In the data below, count how many lines contain "panel" and give that number by itself.

★ ★ ★ ★

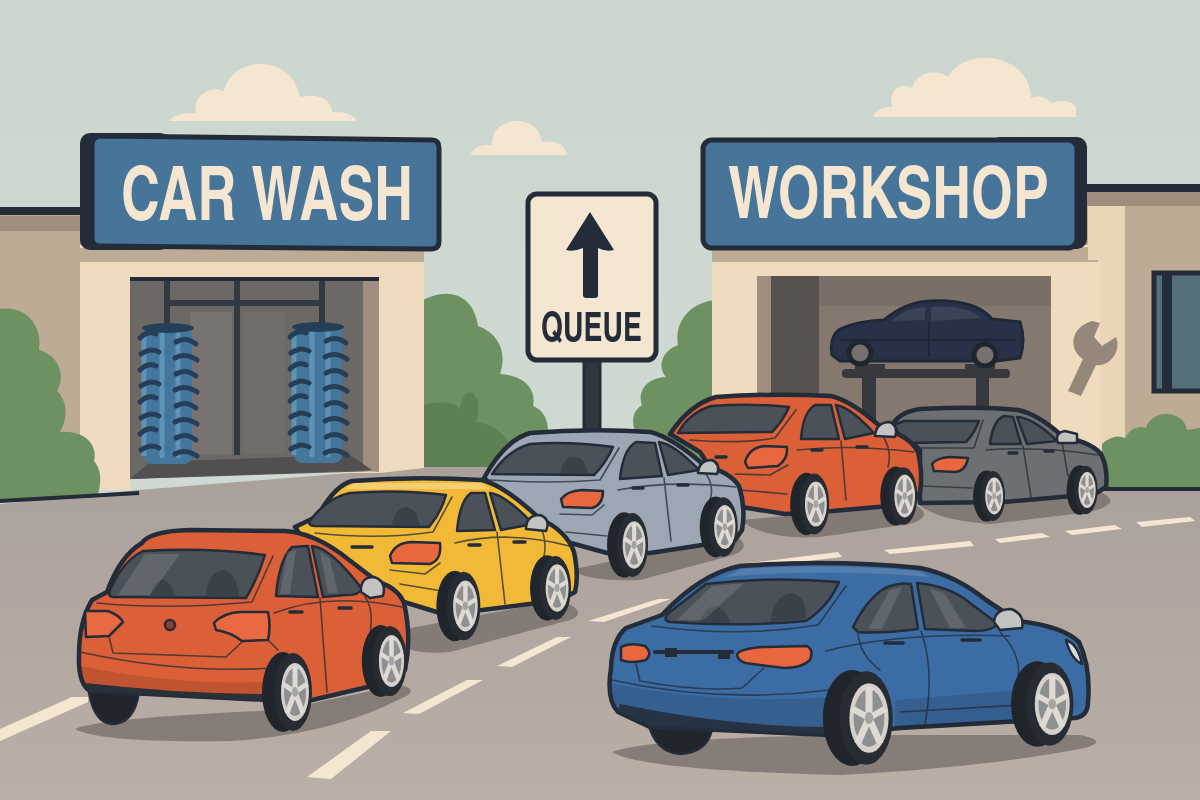
<!DOCTYPE html>
<html lang="en">
<head>
<meta charset="utf-8">
<title>Car wash and workshop queue</title>
<style>
:root{--ink:#232c38;--cream:#f5e6d1;--wall:#efdcbf;--tan:#bdab95;--shade:#a08d7d;--sign:#47759a;--green:#6d9160;--road:#b6aba3;--dark:#66625f;--glass:#4a5158;--orange:#db5f37;--yellow:#f1b935;--silver:#9ca7b3;--grey:#6d7073;--blue:#3b6ca3;--lamp:#e8673f}
html,body{margin:0;width:1200px;height:800px;overflow:hidden}
svg{display:block}
.cloud,.dash,.cream{fill:var(--cream)}
.wall{fill:var(--wall)}.tan{fill:var(--tan)}.shade{fill:var(--shade)}
.bush{fill:var(--green)}.ink{fill:var(--ink)}.dark{fill:var(--dark)}
.panel{fill:var(--sign);stroke:var(--ink);stroke-width:5}
.lettering{font-family:"TeX Gyre Heros Cn","Liberation Sans",sans-serif;font-weight:700}
.car{stroke:var(--ink);stroke-width:2.5;stroke-linejoin:round;stroke-linecap:round}
.body{fill:var(--paint);stroke-width:4.5}
.glass{fill:var(--glass)}.lamp{fill:var(--lamp)}
.line{fill:none;stroke-width:1.6;opacity:.75}
.handle{fill:none;stroke-width:3.5}
.seat{fill:#343b43;stroke:none;opacity:.7}
.glint{fill:#fff;stroke:none;opacity:.12}
.low{fill:#000;stroke:none;opacity:.12}
.mirror{fill:#c3c4c2}
.shadow{fill:#665e5b;opacity:.6}
</style>
</head>
<body>
<svg width="1200" height="800" viewBox="0 0 1200 800" role="img" aria-label="Cars queueing between a car wash and a workshop">
<defs>
<linearGradient id="sky" x2="0" y2="1"><stop stop-color="#cbd6ce"/><stop offset="1" stop-color="#d0dcd6"/></linearGradient>
<linearGradient id="asphalt" x2="0" y2="1"><stop stop-color="#aaa19b"/><stop offset="1" stop-color="#bbafa6"/></linearGradient>
<g id="wheel">
<ellipse cx="-7" rx="21" ry="40" fill="#20252c"/><ellipse cx="3" rx="19" ry="39" fill="#272c33"/>
<ellipse cx="5" rx="14" ry="29" fill="#d5d1ca"/><ellipse cx="5" rx="11" ry="24" fill="#8e8f90"/>
<path d="M5 0V-26M5 0L17-8M5 0L13 21M5 0L-3 21M5 0L-7-8" stroke="#dfdbd4" stroke-width="5"/>
<ellipse cx="5" rx="3" ry="5" fill="#a5a4a2"/>
</g>
<g id="brush">
<rect x="4" y="0" width="48" height="138" rx="8" fill="#45779c"/>
<path d="M4 10v120M22 6v126M38 6v126" stroke="#5d93b5" stroke-width="5"/>
<path id="bristle" d="M0 12q8-8 16-4M56 18q-10-8-20-2M1 28q10-7 18-2M57 34q-12-8-22-2" fill="none" stroke="#263f58" stroke-width="5" stroke-linecap="round"/>
<use href="#bristle" y="32"/><use href="#bristle" y="64"/><use href="#bristle" y="96"/>
<ellipse cx="28" cy="2" rx="26" ry="5" fill="#263f58"/>
</g>
</defs>

<rect id="backdrop" width="1200" height="800" fill="url(#sky)"/>
<g id="clouds" class="cloud">
<path d="M169 121Q176 112 196 113C192 96 210 85 224 91C230 58 290 50 300 97C320 92 333 102 332 112Q352 111 357 121Z"/>
<path d="M470 155Q476 143 492 145C490 116 538 111 542 142Q562 139 568 155Z"/>
<path d="M873 117Q878 106 892 107C888 91 900 81 912 88C917 70 938 69 948 77C964 46 1030 52 1031 98Q1043 93 1051 103Q1071 97 1076 108V117Z"/>
</g>
<g id="bushes" class="bush">
<path d="M420 302C448 285 474 295 478 326C500 334 507 354 500 374C528 376 536 392 533 406Q548 412 548 432L530 480H420Z"/>
<path d="M716 300C690 302 674 322 678 345C660 352 658 368 666 377C646 378 637 392 642 405Q628 414 636 434L680 470H716Z"/>
<path d="M422 405Q452 398 460 409Q462 390 473 393Q482 402 476 422Q498 424 510 445L490 470H422Z" fill="#5d8153"/>
</g>
<path id="road" d="M0 504L138 490L424 467H720L1100 488H1200V800H0Z" fill="url(#asphalt)"/>

<g id="car-wash">
<path class="tan" d="M0 210H84V498H0Z"/><path class="shade" d="M0 216H82V231H0Z"/><path d="M0 211H84" stroke="var(--ink)" stroke-width="8"/>
<path class="wall" d="M80 245H424V468L380 473H130V490H80Z"/>
<path class="tan" d="M80 248H424V262H80Z"/>
<path class="dark" d="M130 277H379V471L130 479Z"/>
<path d="M130 277H363V468L130 479Z" fill="#6c6866"/>
<path class="shade" d="M363 277H379V472L363 470Z"/>
<path d="M130 279H379" stroke="var(--ink)" stroke-width="4"/>
<path d="M150 462L350 455L372 470L130 479Z" fill="#514f50"/>
<path d="M167 281V326M237 281V455M322 281V325M167 303H322" fill="none" stroke="#323942" stroke-width="6"/>
<rect x="190" y="312" width="42" height="142" fill="#787370"/><rect x="243" y="312" width="42" height="142" fill="#716d6a"/>
<use href="#brush" x="140" y="326"/><use href="#brush" x="290" y="325"/>
<path class="bush" d="M0 309C27 305 43 327 39 350C61 356 65 378 57 391C68 402 68 418 60 432C86 430 98 446 94 461Q104 472 98 494L0 500Z"/>
<path d="M0 501L139 493" stroke="var(--ink)" stroke-width="4"/>
<rect class="ink" x="80" y="133" width="90" height="117" rx="10"/>
<path class="panel" d="M101 136L432 140Q439 140 439 148V241Q439 249 431 249L100 246Q92 246 92 238V145Q92 136 101 136Z"/>
<text class="lettering cream" x="121" y="220" font-size="75" textLength="292" lengthAdjust="spacingAndGlyphs">CAR WASH</text>
</g>

<g id="workshop">
<path class="tan" d="M1085 188H1200V488H1085Z"/><path class="shade" d="M1085 191H1200V206H1085Z"/><path d="M1085 188H1200" stroke="var(--ink)" stroke-width="8"/>
<path class="wall" d="M712 245H1125V488H712Z"/><path class="tan" d="M712 247H1098V262H712Z"/>
<path d="M1088 206H1125V488H1100V260H1088Z" fill="#ead5b7"/>
<rect x="757" y="276" width="294" height="200" fill="#85796f"/>
<path class="shade" d="M757 276H771V430H757Z"/><path d="M771 276H819V400H771Z" fill="#57514f"/><path d="M819 276H1051V306H819Z" fill="#7a6f67"/>
<g id="lift" fill="#36383d"><rect x="842" y="369" width="168" height="9" rx="4"/><path d="M862 372H876V430H862ZM976 372H989V430H976Z"/><path d="M855 364H885V372H855ZM965 364H995V372H965Z"/></g>
<g id="raised-car"><path d="M832 355Q829 337 840 329Q858 321 884 320Q906 302 930 301Q975 299 992 319L1020 322Q1026 340 1020 358L996 361L840 361Z" fill="#273248" stroke="#1f2835" stroke-width="3"/>
<path d="M891 321Q908 307 925 307V320ZM931 307Q965 304 981 318L931 321Z" fill="#394456"/><path d="M840 340H1015M929 322V357" stroke="#1c2532" stroke-width="2"/>
<g fill="#77716d" stroke="#20262f" stroke-width="5"><circle cx="860" cy="353" r="11"/><circle cx="985" cy="355" r="11"/></g></g>
<path id="wrench" d="M1068 391L1083 359C1069 350 1069 328 1092 321L1100 323L1094 337L1102 346L1116 337C1122 352 1109 367 1096 365L1081 396Z" fill="#958779"/>
<rect x="1154" y="273" width="54" height="118" fill="#54717a" stroke="var(--ink)" stroke-width="5"/><path d="M1167 275V389" stroke="var(--ink)" stroke-width="10"/>
<path class="bush" d="M1102 488V444Q1114 433 1125 438Q1133 424 1146 428C1152 408 1184 410 1187 430L1200 428V488Z"/>
<path d="M1100 489H1200" stroke="var(--ink)" stroke-width="4"/>
<rect class="ink" x="990" y="137" width="97" height="112" rx="10"/>
<rect class="panel" x="703" y="140" width="374" height="108" rx="9"/>
<text class="lettering cream" x="728" y="218" font-size="72" textLength="321" lengthAdjust="spacingAndGlyphs">WORKSHOP</text>
</g>

<g id="queue-sign">
<path d="M584 358H600V440H584Z" fill="#30363e" stroke="var(--ink)" stroke-width="3"/>
<rect class="cream" x="528" y="194" width="128" height="166" rx="9" stroke="var(--ink)" stroke-width="5"/>
<path class="ink" d="M590 212L614 250Q606 252 598 248V295Q598 298 595 298H586Q583 298 583 295V248Q574 252 566 250Z"/>
<text class="lettering ink" x="541" y="341" font-size="41" textLength="101" lengthAdjust="spacingAndGlyphs">QUEUE</text>
</g>

<g id="lane-marks" class="dash">
<path d="M0 729L72 697H88V702L0 741ZM307 777L371 731H391L331 779ZM403 713L467 680H483L419 714ZM497 666L557 637H571L512 667ZM588 621L658 599H671L604 622ZM749 563L838 552L842 557L765 566ZM884 550L970 541L974 546L890 554ZM995 539L1042 533L1050 537L1000 543ZM1065 531L1115 525L1122 529L1072 535ZM1136 522L1190 517L1195 521L1142 527Z"/>
</g>
<g id="shadows" class="shadow">
<path d="M75 729Q100 718 280 710L400 685Q422 690 400 699Q330 735 230 741Q100 743 75 729Z"/>
<path d="M400 630L560 600Q590 612 570 620L450 652Q415 655 400 645Z"/><path d="M570 570L735 535Q755 548 730 556L640 580Q590 582 570 570Z"/>
<path d="M740 520L915 505Q935 516 910 524L820 537Q765 540 740 520Z"/><path d="M915 500L1100 492Q1125 503 1090 512L990 524Q930 520 915 500Z"/>
<path d="M612 752Q650 738 850 735L1080 735Q1110 741 1085 748Q980 768 840 775Q640 770 612 752Z"/>
</g>

<g id="grey-car" class="car" style="--paint:var(--grey)">
<path class="body" d="M893 424Q900 412 920 409Q980 406 1018 410Q1038 414 1062 436Q1096 444 1102 456Q1108 470 1106 487L1095 494L1005 502L920 503V450Z"/>
<path class="glass" d="M904 421H979Q974 434 966 442L905 443L893 425ZM990 444Q993 420 1004 416L1013 417L1021 444ZM1017 417Q1034 418 1057 441L1027 444Z"/>
<path class="lamp" d="M932 464Q936 458 950 457L968 458Q966 471 955 472L934 471Z"/>
<path class="line" d="M920 448H974L983 420M1023 446L1031 497M1062 442L1068 476M920 486L972 488M986 450Q1040 446 1098 455"/>
<path class="handle" d="M1009 453h8M1045 451h8"/><path class="mirror" d="M1058 443Q1054 433 1065 431L1077 434V443Z"/>
</g>
<use href="#wheel" transform="translate(991 496)scale(.64)"/><use href="#wheel" transform="translate(1084 490)scale(.62)"/>

<g id="far-orange-car" class="car" style="--paint:var(--orange)">
<path class="body" d="M670 434Q690 404 716 397Q770 393 831 396Q852 401 882 428Q910 436 918 452Q923 474 920 492L912 504L832 511L785 514L735 506L700 452Z"/>
<path class="glass" d="M711 406Q750 403 789 407Q783 421 772 432L678 433Q689 413 711 406ZM801 439Q803 412 815 405L831 405L839 439ZM836 405Q850 407 874 433L845 439Z"/>
<path class="lamp" d="M745 462Q749 448 764 446L787 447Q788 459 778 466L748 468Z"/>
<path class="line" d="M690 440Q740 444 775 438L796 410M841 441L846 500M884 438Q892 452 888 467M740 490L787 494M735 474L770 475L788 465M797 450Q850 444 914 452"/>
<path class="handle" d="M812 450h10M857 447h10M716 457h10"/><path class="mirror" d="M875 436Q876 422 890 422Q899 426 895 437Z"/>
</g>
<use href="#wheel" transform="translate(812 504)scale(.78)"/><use href="#wheel" transform="translate(901 496)scale(.74)"/>

<g id="silver-car" class="car" style="--paint:var(--silver)">
<path class="body" d="M484 478Q505 440 530 433Q590 428 650 432Q672 437 705 466Q730 472 739 486Q746 508 742 530L735 540L650 553L607 553L560 540L520 510Z"/>
<path class="glass" d="M530 444Q570 441 613 447Q606 463 594 475L492 474Q508 450 530 444ZM620 479Q623 449 636 442L655 443L662 476ZM659 442Q674 444 699 470L668 475Z"/>
<path class="seat" d="M560 474Q564 455 575 457Q585 458 588 474Z"/>
<path class="lamp" d="M561 499Q567 491 582 490L603 491Q603 505 592 508L563 507Z"/>
<path class="line" d="M490 480Q550 484 600 480L619 448M664 478L671 541M706 474Q716 488 708 505M566 532L607 536M560 514L592 515L604 505M618 490Q670 480 736 487"/>
<path class="handle" d="M633 488h10M678 485h10"/><path class="mirror" d="M698 473Q699 460 712 460Q721 464 717 474Z"/>
</g>
<use href="#wheel" transform="translate(630 545)scale(.82)"/><use href="#wheel" transform="translate(721 527)scale(.76)"/>

<g id="yellow-car" class="car" style="--paint:var(--yellow)">
<path class="body" d="M295 527L318 516Q334 486 352 481Q415 476 482 480Q505 486 540 519Q566 530 574 552Q579 576 575 592L560 600L482 610L440 613L404 602L330 580Z"/>
<path class="glass" d="M350 493Q400 489 446 495Q441 513 429 527L315 526Q305 525 312 518Q329 497 350 493ZM457 531Q460 500 471 493L485 493L495 530ZM490 493Q506 495 533 524L501 530Z"/>
<path class="seat" d="M392 526Q394 507 407 507Q418 510 420 526Z"/>
<path class="lamp" d="M390 556Q395 543 411 542L440 543Q442 560 430 564L392 563Z"/>
<path class="line" d="M315 533Q380 540 433 532L452 497M497 532L505 604M540 526Q550 545 540 570M400 584L442 591M390 570L425 574L440 563M455 543Q510 530 569 546"/>
<path class="handle" d="M469 545h11M514 542h11M352 547h20"/><path class="mirror" d="M526 529Q526 515 540 515Q551 519 546 531Z"/>
<path class="glint" d="M355 483H480L490 489H345Z" style="opacity:.3"/>
</g>
<use href="#wheel" transform="translate(461 606)scale(.88)"/><use href="#wheel" transform="translate(553 588)scale(.82)"/>

<g id="front-orange-car" class="car" style="--paint:var(--orange)">
<path d="M88 685Q92 722 112 724Q134 724 139 692Z" fill="#20252c"/>
<path class="body" d="M142 543Q150 531 190 530L285 531Q312 533 340 553L378 582Q398 588 404 603Q412 638 405 670L372 686L312 700H268L90 691Q78 684 79 655Q79 622 92 600L107 592Q120 556 142 543Z"/>
<path class="low" d="M81 666Q170 685 270 682V700L90 690Q80 684 81 666Z"/>
<path d="M90 691L268 701L272 694Q180 694 86 683Z" fill="#2a3038" stroke="none"/>
<path class="glass" d="M143 551Q205 547 265 555Q258 578 246 598L113 597Q106 596 111 588Q123 561 143 551ZM276 596Q279 560 292 547L308 546L318 597ZM312 546Q330 547 362 589Q358 596 345 595L323 597Z"/>
<path class="seat" d="M206 596Q208 571 223 570Q237 573 239 597ZM150 597Q153 581 163 580Q172 582 175 597Z"/>
<path class="glint" d="M145 554H180L150 595H118ZM287 552L296 550L290 594H280ZM320 552L330 559L338 593H328Z"/>
<path d="M85 611L108 611Q119 615 123 622L109 636L86 637ZM214 623Q223 613 240 612L268 612Q271 626 268 640L242 641Q230 632 216 630Z" fill="#e96a42"/>
<path class="line" d="M97 603Q170 610 252 602L273 556M109 637L113 653L226 657L242 642M80 652Q180 674 272 668M320 598L327 692M274 613Q330 592 402 607M268 640L278 650M365 597Q375 610 369 641"/>
<circle cx="170" cy="625" r="5" fill="#8b4331"/>
<path class="handle" d="M290 612h12M339 608h12"/><path class="mirror" d="M361 592Q360 577 374 577Q387 581 383 596L370 598Z"/>
</g>
<use href="#wheel" transform="translate(290 692)"/><use href="#wheel" transform="translate(387 661)scale(.9)"/>

<g id="blue-car" class="car" style="--paint:var(--blue)">
<path d="M648 722Q655 752 680 754Q706 753 712 730Z" fill="#20252c"/>
<path class="body" d="M626 628L662 615Q700 574 740 566Q830 559 920 568Q955 575 986 600L1018 621Q1062 626 1079 642Q1091 668 1088 702Q1088 716 1075 718L900 728L830 735L650 727L618 712Q606 700 611 668Q612 640 626 628Z"/>
<path class="low" d="M612 684Q720 705 830 697V733L650 726L618 711Q610 700 612 684ZM895 700L1020 690V720L895 728Z"/>
<path d="M618 711L650 726L830 734V727Q730 727 620 704Z" fill="#263344" stroke="none"/>
<path class="glass" d="M706 584Q770 576 839 582Q829 606 806 621Q740 627 670 622Q661 620 670 612ZM853 627Q867 599 885 588Q900 582 911 584L918 629Q880 634 858 632ZM917 583Q950 586 970 603L998 624Q992 631 975 631L925 629Z"/>
<path class="seat" d="M770 622Q775 594 792 593Q806 596 806 619ZM700 623Q704 607 715 606Q727 609 730 623Z"/>
<path class="glint" d="M712 586L744 583L704 620H677ZM890 590L902 587L882 629H868ZM930 589L944 593L966 628H950Z"/>
<path class="lamp" d="M621 647Q630 642 645 646Q653 653 646 660Q632 664 621 660ZM737 654Q742 648 765 647L807 646Q814 650 810 660Q802 668 784 668L745 663Q737 660 737 654Z"/>
<path class="line" d="M652 626Q740 638 818 625L846 586M636 664L640 681Q700 692 742 688L764 668M612 680Q720 704 830 690M921 631Q935 670 925 724M1000 632Q1022 655 1018 678M858 634Q860 655 880 670M826 651Q900 632 1010 636M900 712L1020 705"/>
<path d="M655 652H732" fill="none" stroke-width="4"/><path class="ink" d="M665 648h12v9h-12zM718 650h12v9h-12z" stroke="none"/>
<path class="handle" d="M885 643h18M962 640h18"/>
<path class="mirror" d="M994 622Q995 609 1011 609Q1025 614 1022 628L1000 630Z"/>
<path d="M1066 640Q1078 644 1082 664Q1071 659 1066 640Z" fill="#d9dcda"/>
<path class="glint" d="M742 569Q830 563 918 571L930 577Q820 568 725 577Z"/>
</g>
<use href="#wheel" transform="translate(862 718)scale(1.4 1.2)"/><use href="#wheel" transform="translate(1046 704)scale(1.25 1.07)"/>
</svg>
</body>
</html>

★ ★ ★ ★

(SOLUTION FOR THIS EXERCISE): 3